Your task =
In your reply, repeat every entry exactly and skip over each picture.

------ Dataset ------

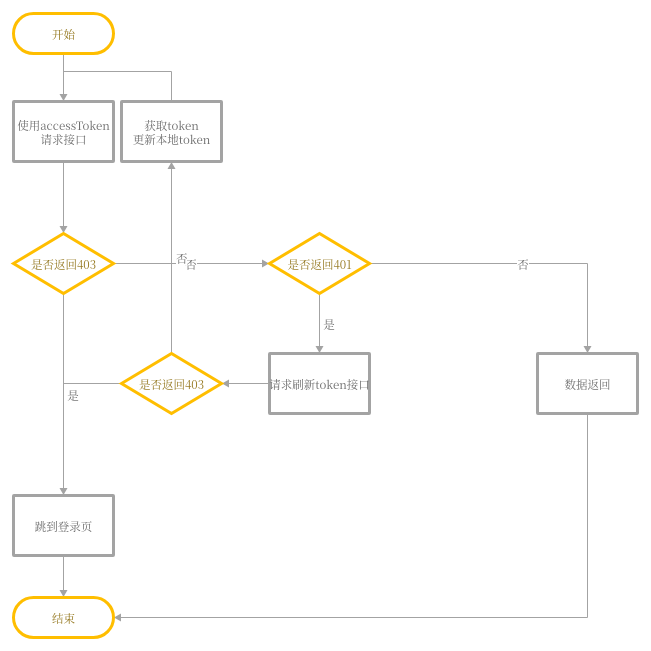
<!DOCTYPE html>
<html lang="zh-CN">
<head>
<meta charset="utf-8">
<title>登录流程图</title>
<style>
:root {
  --paper: #ffffff;
  --line: #a3a3a3;
  --accent: #ffbe00;
  --text: #6b6b6b;
  --accent-text: #93761c;
}
* { box-sizing: border-box; }
html, body { margin: 0; }
body { width: 651px; height: 651px; overflow: hidden; background: var(--paper); }
.flowchart {
  position: relative;
  width: 651px;
  height: 651px;
  overflow: hidden;
  font: 500 11.5px/14px "Noto Serif CJK SC", "Noto Serif", serif;
  color: var(--text);
}
.connectors { position: absolute; inset: 0; }
.wires { fill: none; stroke: var(--line); stroke-width: 1; }
.arrows { fill: var(--line); }
.diamonds { fill: var(--paper); stroke: var(--accent); stroke-width: 3; }
.node {
  position: absolute;
  display: flex;
  align-items: center;
  justify-content: center;
  text-align: center;
  white-space: nowrap;
  width: 103px;
}
.terminal {
  height: 43px;
  border: 3px solid var(--accent);
  border-radius: 22px;
  background: var(--paper);
  color: var(--accent-text);
}
.process {
  height: 63px;
  border: 3px solid var(--line);
  border-radius: 2px;
  background: var(--paper);
}
.decision { height: 63px; color: var(--accent-text); }
.branch {
  position: absolute;
  width: 12px;
  height: 14px;
  text-align: center;
}
.on-wire { background: var(--paper); }
.start { left: 12px; top: 12px; }
.request { left: 12px; top: 100px; }
.update { left: 120px; top: 100px; }
.check-403 { left: 12px; top: 232px; }
.check-401 { left: 268px; top: 232px; }
.check-refresh { left: 120px; top: 352px; }
.refresh { left: 268px; top: 352px; }
.result { left: 536px; top: 352px; }
.login { left: 12px; top: 494px; }
.end { left: 12px; top: 596px; }
</style>
</head>
<body>
<main class="flowchart">
  <svg class="connectors" width="651" height="651" viewBox="0 0 651 651" aria-hidden="true">
    <defs>
      <path id="arrow-down" d="M0 0L-4 -7H4Z"/>
    </defs>
    <g class="wires">
      <path d="M63.5 54V96"/>
      <path d="M171.5 101V71.5H63.5"/>
      <path d="M63.5 162V228"/>
      <path d="M114 263.5H264"/>
      <path d="M63.5 293V490"/>
      <path d="M319.5 293V348"/>
      <path d="M370 263.5H587.5V348"/>
      <path d="M269 383.5H227"/>
      <path d="M171.5 354V166"/>
      <path d="M122 383.5H63.5"/>
      <path d="M63.5 556V592"/>
      <path d="M587.5 414V617.5H119"/>
    </g>
    <g class="arrows">
      <use href="#arrow-down" x="63.5" y="101"/>
      <use href="#arrow-down" x="63.5" y="233"/>
      <use href="#arrow-down" x="63.5" y="495"/>
      <use href="#arrow-down" x="63.5" y="597"/>
      <use href="#arrow-down" x="319.5" y="353"/>
      <use href="#arrow-down" x="587.5" y="353"/>
      <use href="#arrow-down" transform="translate(269 263.5) rotate(-90)"/>
      <use href="#arrow-down" transform="translate(222 383.5) rotate(90)"/>
      <use href="#arrow-down" transform="translate(114 617.5) rotate(90)"/>
      <use href="#arrow-down" transform="translate(171.5 162) rotate(180)"/>
    </g>
    <g class="diamonds">
      <polygon points="13.5,263.5 63.5,233.5 113.5,263.5 63.5,293.5"/>
      <polygon points="269.5,263.5 319.5,233.5 369.5,263.5 319.5,293.5"/>
      <polygon points="121.5,383.5 171.5,353.5 221.5,383.5 171.5,413.5"/>
    </g>
  </svg>

  <div class="node terminal start">开始</div>
  <div class="node process request">使用accessToken<br>请求接口</div>
  <div class="node process update">获取token<br>更新本地token</div>
  <div class="node decision check-403">是否返回403</div>
  <div class="node decision check-401">是否返回401</div>
  <div class="node decision check-refresh">是否返回403</div>
  <div class="node process refresh">请求刷新token接口</div>
  <div class="node process result">数据返回</div>
  <div class="node process login">跳到登录页</div>
  <div class="node terminal end">结束</div>

  <span class="branch on-wire" style="left:185px;top:257px">否</span>
  <span class="branch on-wire" style="left:176px;top:251px;width:11px">否</span>
  <span class="branch on-wire" style="left:517px;top:257px">否</span>
  <span class="branch" style="left:323px;top:317px">是</span>
  <span class="branch" style="left:67px;top:388px">是</span>
</main>
</body>
</html>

------

The answer =
<!DOCTYPE html>
<html lang="zh-CN">
<head>
<meta charset="utf-8">
<title>登录流程图</title>
<style>
:root {
  --paper: #ffffff;
  --line: #a3a3a3;
  --accent: #ffbe00;
  --text: #6b6b6b;
  --accent-text: #93761c;
}
* { box-sizing: border-box; }
html, body { margin: 0; }
body { width: 651px; height: 651px; overflow: hidden; background: var(--paper); }
.flowchart {
  position: relative;
  width: 651px;
  height: 651px;
  overflow: hidden;
  font: 500 11.5px/14px "Noto Serif CJK SC", "Noto Serif", serif;
  color: var(--text);
}
.connectors { position: absolute; inset: 0; }
.wires { fill: none; stroke: var(--line); stroke-width: 1; }
.arrows { fill: var(--line); }
.diamonds { fill: var(--paper); stroke: var(--accent); stroke-width: 3; }
.node {
  position: absolute;
  display: flex;
  align-items: center;
  justify-content: center;
  text-align: center;
  white-space: nowrap;
  width: 103px;
}
.terminal {
  height: 43px;
  border: 3px solid var(--accent);
  border-radius: 22px;
  background: var(--paper);
  color: var(--accent-text);
}
.process {
  height: 63px;
  border: 3px solid var(--line);
  border-radius: 2px;
  background: var(--paper);
}
.decision { height: 63px; color: var(--accent-text); }
.branch {
  position: absolute;
  width: 12px;
  height: 14px;
  text-align: center;
}
.on-wire { background: var(--paper); }
.start { left: 12px; top: 12px; }
.request { left: 12px; top: 100px; }
.update { left: 120px; top: 100px; }
.check-403 { left: 12px; top: 232px; }
.check-401 { left: 268px; top: 232px; }
.check-refresh { left: 120px; top: 352px; }
.refresh { left: 268px; top: 352px; }
.result { left: 536px; top: 352px; }
.login { left: 12px; top: 494px; }
.end { left: 12px; top: 596px; }
</style>
</head>
<body>
<main class="flowchart">
  <svg class="connectors" width="651" height="651" viewBox="0 0 651 651" aria-hidden="true">
    <defs>
      <path id="arrow-down" d="M0 0L-4 -7H4Z"/>
    </defs>
    <g class="wires">
      <path d="M63.5 54V96"/>
      <path d="M171.5 101V71.5H63.5"/>
      <path d="M63.5 162V228"/>
      <path d="M114 263.5H264"/>
      <path d="M63.5 293V490"/>
      <path d="M319.5 293V348"/>
      <path d="M370 263.5H587.5V348"/>
      <path d="M269 383.5H227"/>
      <path d="M171.5 354V166"/>
      <path d="M122 383.5H63.5"/>
      <path d="M63.5 556V592"/>
      <path d="M587.5 414V617.5H119"/>
    </g>
    <g class="arrows">
      <use href="#arrow-down" x="63.5" y="101"/>
      <use href="#arrow-down" x="63.5" y="233"/>
      <use href="#arrow-down" x="63.5" y="495"/>
      <use href="#arrow-down" x="63.5" y="597"/>
      <use href="#arrow-down" x="319.5" y="353"/>
      <use href="#arrow-down" x="587.5" y="353"/>
      <use href="#arrow-down" transform="translate(269 263.5) rotate(-90)"/>
      <use href="#arrow-down" transform="translate(222 383.5) rotate(90)"/>
      <use href="#arrow-down" transform="translate(114 617.5) rotate(90)"/>
      <use href="#arrow-down" transform="translate(171.5 162) rotate(180)"/>
    </g>
    <g class="diamonds">
      <polygon points="13.5,263.5 63.5,233.5 113.5,263.5 63.5,293.5"/>
      <polygon points="269.5,263.5 319.5,233.5 369.5,263.5 319.5,293.5"/>
      <polygon points="121.5,383.5 171.5,353.5 221.5,383.5 171.5,413.5"/>
    </g>
  </svg>

  <div class="node terminal start">开始</div>
  <div class="node process request">使用accessToken<br>请求接口</div>
  <div class="node process update">获取token<br>更新本地token</div>
  <div class="node decision check-403">是否返回403</div>
  <div class="node decision check-401">是否返回401</div>
  <div class="node decision check-refresh">是否返回403</div>
  <div class="node process refresh">请求刷新token接口</div>
  <div class="node process result">数据返回</div>
  <div class="node process login">跳到登录页</div>
  <div class="node terminal end">结束</div>

  <span class="branch on-wire" style="left:185px;top:257px">否</span>
  <span class="branch on-wire" style="left:176px;top:251px;width:11px">否</span>
  <span class="branch on-wire" style="left:517px;top:257px">否</span>
  <span class="branch" style="left:323px;top:317px">是</span>
  <span class="branch" style="left:67px;top:388px">是</span>
</main>
</body>
</html>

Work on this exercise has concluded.